Sugar Cookies with Olive Oil, Orange, Almond and Cardamom

The ingredient list looks long, but the dough comes together quickly in one bowl. Note that the batter should chill 2 to 3 hours before baking. 

  • ½ cup (one stick) butter, melted and cooled (see note)
  • ½ cup olive oil
  • ½ cup powdered sugar, sifted
  • ½ cup granulated sugar
  • Grated zest of one orange
  • 1 large egg
  • 1 teaspoon vanilla extract
  • ¾ teaspoon almond extract
  • ½ teaspoon ground cardamom
  • 1 teaspoon cinnamon
  • 2 cups all-purpose flour
  • ¼ teaspoon baking soda
  • ½ teaspoon baking powder
  • ¾ teaspoon salt

For coating: 

  • ⅓ cup granulated sugar
  • 1 teaspoon cinnamon 
  • ½ teaspoon cardamom
  • Grated zest of one orange

1. In a medium bowl, gently mix together the melted butter, olive oil and both sugars. Stir in the orange zest, egg and extracts. Add the cardamom and cinnamon and mix until thoroughly blended. Add the flour, baking powder, baking soda and salt, and mix just until combined. 

2. Cover bowl and transfer to the refrigerator. Allow to chill for 2 to 3 hours; overnight is also fine. 

3. When ready to bake, heat oven to 350 degrees. Grease a baking sheet or line it with parchment or a silpat liner. Prepare the coating: In a shallow dish, mix together all the ingredients, using your fingertips to break up and integrate the zest if needed.

4. Using a tablespoon-size scoop or kitchen spoon, scoop out the batter, roll it into a ball, then roll it in the coating. Place on baking sheet, flattening slightly with the heel of your hand. To make a sunburst pattern (optional), press the tip of a small wire whisk into the surface of the cookie dough, rotating slightly. Repeat with remaining dough. Bake 12 to 14 minutes, or until just beginning to brown at edges. 

Note: To quickly prepare melted, cooled butter, place cut butter pieces in a small pan over low heat until about half melted. Turn off heat and allow the remaining butter to soften in the warmth of the liquefied butter, stirring occasionally. The solid pieces will cool the mixture as they melt.

Behind The Story

Type: Opinion

Opinion: Advocates for ideas and draws conclusions based on the author/producer’s interpretation of facts and data.

The Philipstown resident has been nominated for two national James Beard awards for food writing, including for her column in The Current.

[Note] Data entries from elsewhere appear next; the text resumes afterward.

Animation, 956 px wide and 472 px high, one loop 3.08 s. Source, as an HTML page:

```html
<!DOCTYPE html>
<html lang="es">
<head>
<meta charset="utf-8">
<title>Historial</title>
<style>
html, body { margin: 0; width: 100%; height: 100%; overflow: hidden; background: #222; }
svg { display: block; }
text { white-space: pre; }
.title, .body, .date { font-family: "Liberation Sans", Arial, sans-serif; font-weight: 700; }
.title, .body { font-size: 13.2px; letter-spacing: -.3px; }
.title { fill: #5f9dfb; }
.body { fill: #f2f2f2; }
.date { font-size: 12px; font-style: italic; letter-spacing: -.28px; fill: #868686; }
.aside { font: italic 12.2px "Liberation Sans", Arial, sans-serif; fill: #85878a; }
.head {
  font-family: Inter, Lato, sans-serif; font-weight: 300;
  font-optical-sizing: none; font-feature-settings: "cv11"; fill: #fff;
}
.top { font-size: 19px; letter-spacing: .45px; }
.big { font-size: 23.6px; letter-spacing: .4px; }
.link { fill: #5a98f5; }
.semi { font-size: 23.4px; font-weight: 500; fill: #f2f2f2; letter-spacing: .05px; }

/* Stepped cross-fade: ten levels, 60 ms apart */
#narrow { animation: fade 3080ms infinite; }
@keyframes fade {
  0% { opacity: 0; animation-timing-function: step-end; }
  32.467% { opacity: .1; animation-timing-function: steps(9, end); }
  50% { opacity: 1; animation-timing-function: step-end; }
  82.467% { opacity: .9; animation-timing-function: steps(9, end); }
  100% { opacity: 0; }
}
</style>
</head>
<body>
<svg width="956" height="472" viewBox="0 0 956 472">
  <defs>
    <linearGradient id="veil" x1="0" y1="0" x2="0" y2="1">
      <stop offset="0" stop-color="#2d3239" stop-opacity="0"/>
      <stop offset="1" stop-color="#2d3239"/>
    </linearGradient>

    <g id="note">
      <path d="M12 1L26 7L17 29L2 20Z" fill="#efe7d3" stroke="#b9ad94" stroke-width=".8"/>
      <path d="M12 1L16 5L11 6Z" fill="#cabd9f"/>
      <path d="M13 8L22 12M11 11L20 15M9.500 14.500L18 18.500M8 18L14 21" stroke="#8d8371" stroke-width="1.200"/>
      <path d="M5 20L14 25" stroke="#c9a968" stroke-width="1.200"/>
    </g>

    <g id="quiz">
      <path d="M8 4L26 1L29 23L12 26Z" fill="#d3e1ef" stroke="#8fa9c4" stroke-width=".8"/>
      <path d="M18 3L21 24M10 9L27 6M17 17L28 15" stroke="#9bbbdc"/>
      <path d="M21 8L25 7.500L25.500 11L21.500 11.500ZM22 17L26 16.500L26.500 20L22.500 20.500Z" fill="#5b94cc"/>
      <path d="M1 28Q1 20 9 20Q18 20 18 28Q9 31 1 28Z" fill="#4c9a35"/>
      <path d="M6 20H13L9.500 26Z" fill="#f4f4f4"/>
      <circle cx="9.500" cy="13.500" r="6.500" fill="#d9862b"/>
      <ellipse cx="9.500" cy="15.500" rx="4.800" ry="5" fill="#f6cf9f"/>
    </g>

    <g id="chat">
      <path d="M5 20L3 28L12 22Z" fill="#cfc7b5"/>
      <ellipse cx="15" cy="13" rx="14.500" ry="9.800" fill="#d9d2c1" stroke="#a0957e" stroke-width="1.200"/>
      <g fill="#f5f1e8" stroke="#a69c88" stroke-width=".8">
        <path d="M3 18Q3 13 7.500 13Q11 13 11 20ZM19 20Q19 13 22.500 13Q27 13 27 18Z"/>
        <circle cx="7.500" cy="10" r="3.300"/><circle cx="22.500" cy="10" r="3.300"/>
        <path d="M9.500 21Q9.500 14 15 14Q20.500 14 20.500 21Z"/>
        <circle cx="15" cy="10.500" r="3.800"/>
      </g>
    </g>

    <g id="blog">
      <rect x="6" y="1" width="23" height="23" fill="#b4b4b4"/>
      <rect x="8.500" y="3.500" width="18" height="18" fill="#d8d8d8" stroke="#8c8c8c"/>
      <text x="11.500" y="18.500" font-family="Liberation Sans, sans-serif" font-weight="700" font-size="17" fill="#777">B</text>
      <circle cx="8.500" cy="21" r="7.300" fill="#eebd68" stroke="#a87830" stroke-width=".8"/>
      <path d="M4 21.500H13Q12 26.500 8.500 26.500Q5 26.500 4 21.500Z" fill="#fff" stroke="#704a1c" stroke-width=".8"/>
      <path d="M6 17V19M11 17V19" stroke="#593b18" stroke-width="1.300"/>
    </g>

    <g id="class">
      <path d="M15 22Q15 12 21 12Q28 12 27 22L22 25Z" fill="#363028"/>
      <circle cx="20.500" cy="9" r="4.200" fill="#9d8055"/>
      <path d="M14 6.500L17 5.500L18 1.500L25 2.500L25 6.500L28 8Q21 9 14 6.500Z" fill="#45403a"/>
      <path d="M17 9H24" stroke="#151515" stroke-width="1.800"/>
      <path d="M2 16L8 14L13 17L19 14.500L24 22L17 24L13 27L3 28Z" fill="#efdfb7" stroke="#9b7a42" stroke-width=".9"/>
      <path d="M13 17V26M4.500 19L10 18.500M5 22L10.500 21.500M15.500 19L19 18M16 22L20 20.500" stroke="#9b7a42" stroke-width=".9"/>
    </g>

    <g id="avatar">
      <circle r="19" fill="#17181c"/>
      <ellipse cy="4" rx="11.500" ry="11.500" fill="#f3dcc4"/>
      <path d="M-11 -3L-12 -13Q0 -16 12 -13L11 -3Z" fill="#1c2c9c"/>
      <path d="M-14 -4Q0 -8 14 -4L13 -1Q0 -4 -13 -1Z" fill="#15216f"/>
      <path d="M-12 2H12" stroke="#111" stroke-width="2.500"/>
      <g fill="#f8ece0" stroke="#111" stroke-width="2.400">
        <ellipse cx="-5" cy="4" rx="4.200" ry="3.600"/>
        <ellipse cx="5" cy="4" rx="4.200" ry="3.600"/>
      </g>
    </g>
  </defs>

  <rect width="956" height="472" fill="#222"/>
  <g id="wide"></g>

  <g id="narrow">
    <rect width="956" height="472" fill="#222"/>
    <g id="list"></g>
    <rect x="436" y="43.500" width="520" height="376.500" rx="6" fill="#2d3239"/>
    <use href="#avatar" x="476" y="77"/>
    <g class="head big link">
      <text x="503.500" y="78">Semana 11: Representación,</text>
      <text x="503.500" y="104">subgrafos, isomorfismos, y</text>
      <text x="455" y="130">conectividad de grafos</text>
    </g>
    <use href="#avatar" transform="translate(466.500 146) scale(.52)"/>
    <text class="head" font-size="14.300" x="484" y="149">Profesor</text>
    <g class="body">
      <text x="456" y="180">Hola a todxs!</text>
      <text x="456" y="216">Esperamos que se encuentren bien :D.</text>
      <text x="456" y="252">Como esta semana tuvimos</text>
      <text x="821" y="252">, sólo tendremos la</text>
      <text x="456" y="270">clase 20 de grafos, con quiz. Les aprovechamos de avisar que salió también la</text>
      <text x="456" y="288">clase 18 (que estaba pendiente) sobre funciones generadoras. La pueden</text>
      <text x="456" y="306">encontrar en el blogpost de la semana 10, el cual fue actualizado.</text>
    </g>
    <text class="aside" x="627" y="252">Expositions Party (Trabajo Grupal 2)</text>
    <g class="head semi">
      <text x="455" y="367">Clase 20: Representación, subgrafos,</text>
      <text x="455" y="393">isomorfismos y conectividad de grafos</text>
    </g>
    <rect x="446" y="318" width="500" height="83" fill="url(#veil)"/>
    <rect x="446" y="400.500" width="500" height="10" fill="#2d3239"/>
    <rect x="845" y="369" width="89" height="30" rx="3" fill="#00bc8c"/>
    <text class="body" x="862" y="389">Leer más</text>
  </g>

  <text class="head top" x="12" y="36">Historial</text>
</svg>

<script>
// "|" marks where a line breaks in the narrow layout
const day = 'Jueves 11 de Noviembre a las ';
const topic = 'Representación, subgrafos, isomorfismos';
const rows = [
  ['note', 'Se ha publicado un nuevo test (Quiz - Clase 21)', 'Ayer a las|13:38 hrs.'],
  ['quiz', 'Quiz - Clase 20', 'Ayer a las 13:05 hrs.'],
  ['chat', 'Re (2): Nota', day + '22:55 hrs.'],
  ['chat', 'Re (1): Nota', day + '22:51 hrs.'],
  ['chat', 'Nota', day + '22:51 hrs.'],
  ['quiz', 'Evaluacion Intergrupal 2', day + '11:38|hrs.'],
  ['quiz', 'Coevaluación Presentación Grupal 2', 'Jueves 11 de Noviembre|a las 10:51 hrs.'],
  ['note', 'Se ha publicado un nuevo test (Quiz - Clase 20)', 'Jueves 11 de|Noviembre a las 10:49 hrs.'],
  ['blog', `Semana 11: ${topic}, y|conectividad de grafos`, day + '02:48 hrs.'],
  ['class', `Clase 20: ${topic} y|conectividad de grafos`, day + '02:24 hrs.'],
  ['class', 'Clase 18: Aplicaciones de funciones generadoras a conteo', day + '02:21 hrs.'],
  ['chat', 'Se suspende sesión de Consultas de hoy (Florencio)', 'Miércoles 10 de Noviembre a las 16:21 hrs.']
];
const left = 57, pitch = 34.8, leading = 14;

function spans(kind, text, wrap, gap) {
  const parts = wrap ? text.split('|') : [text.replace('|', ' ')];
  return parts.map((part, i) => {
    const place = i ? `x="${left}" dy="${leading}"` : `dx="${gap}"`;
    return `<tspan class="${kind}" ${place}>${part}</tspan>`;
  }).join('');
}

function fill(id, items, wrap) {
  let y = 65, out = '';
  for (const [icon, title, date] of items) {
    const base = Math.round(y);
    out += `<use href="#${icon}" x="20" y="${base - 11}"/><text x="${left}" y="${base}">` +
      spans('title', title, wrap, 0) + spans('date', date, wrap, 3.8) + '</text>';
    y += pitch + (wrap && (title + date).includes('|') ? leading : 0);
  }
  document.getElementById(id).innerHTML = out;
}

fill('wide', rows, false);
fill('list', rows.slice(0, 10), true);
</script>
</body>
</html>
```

Location: Cold Spring. Languages: English. Area of Expertise: Food